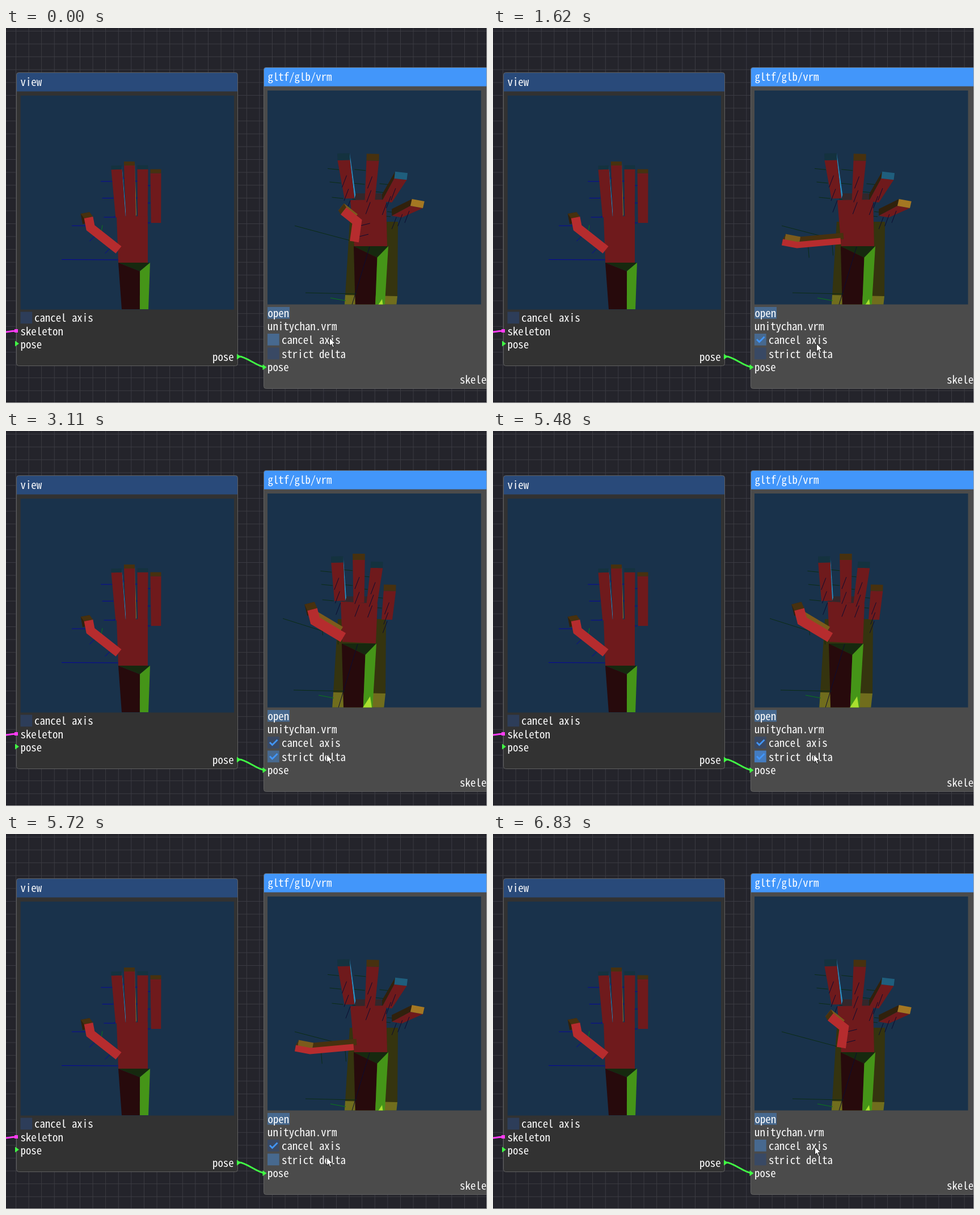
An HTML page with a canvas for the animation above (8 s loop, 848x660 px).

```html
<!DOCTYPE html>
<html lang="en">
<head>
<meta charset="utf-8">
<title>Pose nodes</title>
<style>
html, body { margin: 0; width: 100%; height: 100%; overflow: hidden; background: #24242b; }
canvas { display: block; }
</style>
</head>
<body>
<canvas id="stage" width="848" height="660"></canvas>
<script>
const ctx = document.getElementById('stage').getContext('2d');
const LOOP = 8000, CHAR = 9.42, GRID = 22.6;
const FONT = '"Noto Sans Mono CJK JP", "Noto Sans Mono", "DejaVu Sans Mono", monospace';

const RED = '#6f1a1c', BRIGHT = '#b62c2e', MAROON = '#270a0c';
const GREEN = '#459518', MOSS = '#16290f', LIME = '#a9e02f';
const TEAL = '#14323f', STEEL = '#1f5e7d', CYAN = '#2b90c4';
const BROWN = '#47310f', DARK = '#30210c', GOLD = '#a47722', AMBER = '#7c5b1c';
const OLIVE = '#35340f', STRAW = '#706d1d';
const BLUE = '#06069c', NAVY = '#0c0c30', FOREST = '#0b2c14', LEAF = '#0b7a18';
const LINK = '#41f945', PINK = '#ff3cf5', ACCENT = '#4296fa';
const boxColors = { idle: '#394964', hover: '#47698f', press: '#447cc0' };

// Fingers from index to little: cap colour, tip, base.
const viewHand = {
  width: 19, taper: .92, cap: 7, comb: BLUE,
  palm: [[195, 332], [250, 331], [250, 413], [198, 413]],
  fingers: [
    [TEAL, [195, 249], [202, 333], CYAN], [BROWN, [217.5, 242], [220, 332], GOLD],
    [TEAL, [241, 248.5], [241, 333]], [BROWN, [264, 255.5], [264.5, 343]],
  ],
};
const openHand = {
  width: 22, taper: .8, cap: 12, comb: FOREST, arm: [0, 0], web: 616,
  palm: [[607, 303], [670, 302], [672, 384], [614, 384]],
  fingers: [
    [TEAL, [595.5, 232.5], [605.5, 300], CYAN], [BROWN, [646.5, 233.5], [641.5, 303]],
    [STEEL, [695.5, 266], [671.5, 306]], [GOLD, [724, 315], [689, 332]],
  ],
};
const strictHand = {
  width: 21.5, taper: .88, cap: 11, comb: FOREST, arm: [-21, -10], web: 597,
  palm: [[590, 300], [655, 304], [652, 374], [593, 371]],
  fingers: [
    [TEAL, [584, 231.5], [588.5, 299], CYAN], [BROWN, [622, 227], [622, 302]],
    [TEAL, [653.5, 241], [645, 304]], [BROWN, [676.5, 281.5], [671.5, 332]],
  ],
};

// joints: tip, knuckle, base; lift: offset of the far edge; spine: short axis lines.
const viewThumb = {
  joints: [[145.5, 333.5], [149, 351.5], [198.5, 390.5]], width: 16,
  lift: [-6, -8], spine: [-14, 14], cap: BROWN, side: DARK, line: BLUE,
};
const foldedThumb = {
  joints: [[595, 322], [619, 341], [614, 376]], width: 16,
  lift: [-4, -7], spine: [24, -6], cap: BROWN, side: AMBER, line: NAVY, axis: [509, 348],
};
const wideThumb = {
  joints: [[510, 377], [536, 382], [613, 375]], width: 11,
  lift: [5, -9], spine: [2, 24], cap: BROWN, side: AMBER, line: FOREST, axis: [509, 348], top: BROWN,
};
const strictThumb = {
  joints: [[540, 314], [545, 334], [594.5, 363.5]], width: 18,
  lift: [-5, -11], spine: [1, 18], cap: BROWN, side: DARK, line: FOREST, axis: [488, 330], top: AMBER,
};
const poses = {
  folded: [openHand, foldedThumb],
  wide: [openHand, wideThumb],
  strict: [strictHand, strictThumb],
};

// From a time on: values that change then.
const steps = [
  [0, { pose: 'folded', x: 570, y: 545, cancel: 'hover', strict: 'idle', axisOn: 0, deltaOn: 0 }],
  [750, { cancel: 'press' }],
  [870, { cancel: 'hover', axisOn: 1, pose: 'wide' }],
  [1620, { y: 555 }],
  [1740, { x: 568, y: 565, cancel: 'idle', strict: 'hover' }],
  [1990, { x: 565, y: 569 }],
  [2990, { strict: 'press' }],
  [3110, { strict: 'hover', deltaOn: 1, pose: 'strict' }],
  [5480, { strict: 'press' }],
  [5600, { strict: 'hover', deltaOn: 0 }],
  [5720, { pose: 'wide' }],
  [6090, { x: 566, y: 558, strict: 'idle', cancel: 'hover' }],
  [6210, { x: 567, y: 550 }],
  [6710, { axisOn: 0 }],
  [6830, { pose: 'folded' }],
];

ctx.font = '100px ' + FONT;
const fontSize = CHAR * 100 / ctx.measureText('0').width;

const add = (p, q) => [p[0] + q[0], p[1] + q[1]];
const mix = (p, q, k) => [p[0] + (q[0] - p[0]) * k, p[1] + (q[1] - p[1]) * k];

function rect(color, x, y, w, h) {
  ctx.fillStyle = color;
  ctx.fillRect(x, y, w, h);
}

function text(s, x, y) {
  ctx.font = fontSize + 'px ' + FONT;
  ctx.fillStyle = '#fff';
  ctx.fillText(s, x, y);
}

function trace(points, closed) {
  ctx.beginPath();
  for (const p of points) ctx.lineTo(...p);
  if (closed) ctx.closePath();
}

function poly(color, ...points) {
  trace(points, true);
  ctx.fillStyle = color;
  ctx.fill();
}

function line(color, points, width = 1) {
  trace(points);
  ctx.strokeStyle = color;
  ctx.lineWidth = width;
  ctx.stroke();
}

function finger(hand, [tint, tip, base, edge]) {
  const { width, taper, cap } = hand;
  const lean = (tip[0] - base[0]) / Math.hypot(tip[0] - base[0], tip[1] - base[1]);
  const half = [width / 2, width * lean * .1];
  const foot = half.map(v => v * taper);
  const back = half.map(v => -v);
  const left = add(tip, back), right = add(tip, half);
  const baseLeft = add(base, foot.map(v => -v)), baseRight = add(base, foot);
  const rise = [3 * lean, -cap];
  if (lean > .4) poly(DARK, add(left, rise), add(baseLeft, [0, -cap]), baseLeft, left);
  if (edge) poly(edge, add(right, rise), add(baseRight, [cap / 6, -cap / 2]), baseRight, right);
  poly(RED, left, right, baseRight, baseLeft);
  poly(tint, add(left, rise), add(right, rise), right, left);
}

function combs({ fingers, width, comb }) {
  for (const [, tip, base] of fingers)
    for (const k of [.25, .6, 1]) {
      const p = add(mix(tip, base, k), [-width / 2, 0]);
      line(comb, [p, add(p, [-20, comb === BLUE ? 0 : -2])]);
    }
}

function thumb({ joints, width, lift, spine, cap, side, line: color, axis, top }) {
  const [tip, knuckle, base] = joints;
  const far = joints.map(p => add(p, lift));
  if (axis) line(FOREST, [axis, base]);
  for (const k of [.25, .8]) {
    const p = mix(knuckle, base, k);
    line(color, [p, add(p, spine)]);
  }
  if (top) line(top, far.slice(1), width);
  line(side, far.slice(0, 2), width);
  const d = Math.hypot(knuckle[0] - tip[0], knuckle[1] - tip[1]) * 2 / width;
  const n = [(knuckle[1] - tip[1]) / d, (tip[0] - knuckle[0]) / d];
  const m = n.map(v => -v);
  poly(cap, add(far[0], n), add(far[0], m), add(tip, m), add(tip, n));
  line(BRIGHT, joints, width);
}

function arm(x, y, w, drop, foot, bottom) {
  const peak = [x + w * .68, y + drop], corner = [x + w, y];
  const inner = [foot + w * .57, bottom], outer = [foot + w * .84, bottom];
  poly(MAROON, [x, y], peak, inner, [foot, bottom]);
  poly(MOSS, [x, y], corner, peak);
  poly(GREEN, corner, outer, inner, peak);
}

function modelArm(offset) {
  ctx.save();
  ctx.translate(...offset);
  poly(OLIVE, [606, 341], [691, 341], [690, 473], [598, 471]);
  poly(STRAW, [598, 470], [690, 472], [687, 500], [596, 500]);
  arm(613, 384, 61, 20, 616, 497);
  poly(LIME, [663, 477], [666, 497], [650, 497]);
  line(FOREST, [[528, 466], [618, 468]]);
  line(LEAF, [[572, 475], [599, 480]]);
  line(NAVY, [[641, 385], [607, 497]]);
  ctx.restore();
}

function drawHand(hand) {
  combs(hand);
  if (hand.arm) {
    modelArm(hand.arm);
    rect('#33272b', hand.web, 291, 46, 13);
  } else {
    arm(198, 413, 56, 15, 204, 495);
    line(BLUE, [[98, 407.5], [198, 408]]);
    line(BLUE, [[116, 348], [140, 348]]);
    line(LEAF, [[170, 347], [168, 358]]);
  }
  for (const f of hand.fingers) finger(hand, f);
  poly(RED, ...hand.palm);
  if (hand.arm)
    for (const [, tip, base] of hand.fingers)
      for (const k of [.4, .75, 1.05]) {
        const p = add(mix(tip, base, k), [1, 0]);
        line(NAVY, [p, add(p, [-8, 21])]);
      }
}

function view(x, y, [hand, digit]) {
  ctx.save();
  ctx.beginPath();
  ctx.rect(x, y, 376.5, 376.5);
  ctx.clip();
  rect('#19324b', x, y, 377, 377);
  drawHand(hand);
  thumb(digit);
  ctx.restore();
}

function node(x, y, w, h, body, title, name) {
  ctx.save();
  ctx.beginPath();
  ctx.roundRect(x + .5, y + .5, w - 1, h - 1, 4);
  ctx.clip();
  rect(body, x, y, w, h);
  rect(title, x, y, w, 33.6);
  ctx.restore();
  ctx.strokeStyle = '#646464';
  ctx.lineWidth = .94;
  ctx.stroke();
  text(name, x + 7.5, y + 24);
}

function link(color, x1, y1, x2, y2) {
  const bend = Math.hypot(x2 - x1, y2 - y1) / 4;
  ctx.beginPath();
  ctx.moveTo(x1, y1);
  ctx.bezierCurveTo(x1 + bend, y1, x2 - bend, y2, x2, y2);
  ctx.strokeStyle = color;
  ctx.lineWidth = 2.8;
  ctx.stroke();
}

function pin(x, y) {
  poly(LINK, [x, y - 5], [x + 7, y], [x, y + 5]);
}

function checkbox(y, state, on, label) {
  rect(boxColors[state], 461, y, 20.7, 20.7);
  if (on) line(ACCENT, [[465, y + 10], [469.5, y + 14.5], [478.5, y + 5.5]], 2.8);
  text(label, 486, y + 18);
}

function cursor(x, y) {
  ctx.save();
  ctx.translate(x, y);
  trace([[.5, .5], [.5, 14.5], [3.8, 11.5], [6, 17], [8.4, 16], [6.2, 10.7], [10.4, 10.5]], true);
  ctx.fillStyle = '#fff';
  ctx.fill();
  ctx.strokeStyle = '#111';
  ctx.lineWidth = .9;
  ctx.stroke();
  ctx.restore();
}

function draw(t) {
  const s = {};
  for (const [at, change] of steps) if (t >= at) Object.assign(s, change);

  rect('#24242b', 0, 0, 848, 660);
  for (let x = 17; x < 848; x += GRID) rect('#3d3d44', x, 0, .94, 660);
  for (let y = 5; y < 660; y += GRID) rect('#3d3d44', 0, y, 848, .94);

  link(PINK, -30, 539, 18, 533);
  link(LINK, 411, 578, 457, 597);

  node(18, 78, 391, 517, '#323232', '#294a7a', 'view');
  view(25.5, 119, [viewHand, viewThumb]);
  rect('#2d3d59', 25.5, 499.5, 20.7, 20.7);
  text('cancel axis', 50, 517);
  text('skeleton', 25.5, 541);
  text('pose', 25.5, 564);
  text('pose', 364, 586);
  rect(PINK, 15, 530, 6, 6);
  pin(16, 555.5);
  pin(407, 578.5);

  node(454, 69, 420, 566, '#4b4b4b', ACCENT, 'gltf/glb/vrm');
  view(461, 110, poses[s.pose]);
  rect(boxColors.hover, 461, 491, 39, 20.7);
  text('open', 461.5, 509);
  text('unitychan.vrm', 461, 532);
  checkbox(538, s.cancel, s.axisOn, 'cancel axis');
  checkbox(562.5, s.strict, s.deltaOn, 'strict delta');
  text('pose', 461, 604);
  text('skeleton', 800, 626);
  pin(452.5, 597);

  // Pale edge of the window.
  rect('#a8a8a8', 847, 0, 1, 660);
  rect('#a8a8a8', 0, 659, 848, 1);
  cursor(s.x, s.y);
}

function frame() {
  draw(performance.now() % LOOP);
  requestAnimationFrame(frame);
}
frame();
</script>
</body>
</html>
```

※ ※ ※

Work instructions :: If a line of the records above holds the word "hover", show it.

Answer to this task ::
const boxColors = { idle: '#394964', hover: '#47698f', press: '#447cc0' };
  [0, { pose: 'folded', x: 570, y: 545, cancel: 'hover', strict: 'idle', axisOn: 0, deltaOn: 0 }],
  [870, { cancel: 'hover', axisOn: 1, pose: 'wide' }],
  [1740, { x: 568, y: 565, cancel: 'idle', strict: 'hover' }],
  [3110, { strict: 'hover', deltaOn: 1, pose: 'strict' }],
  [5600, { strict: 'hover', deltaOn: 0 }],
  [6090, { x: 566, y: 558, strict: 'idle', cancel: 'hover' }],
  rect(boxColors.hover, 461, 491, 39, 20.7);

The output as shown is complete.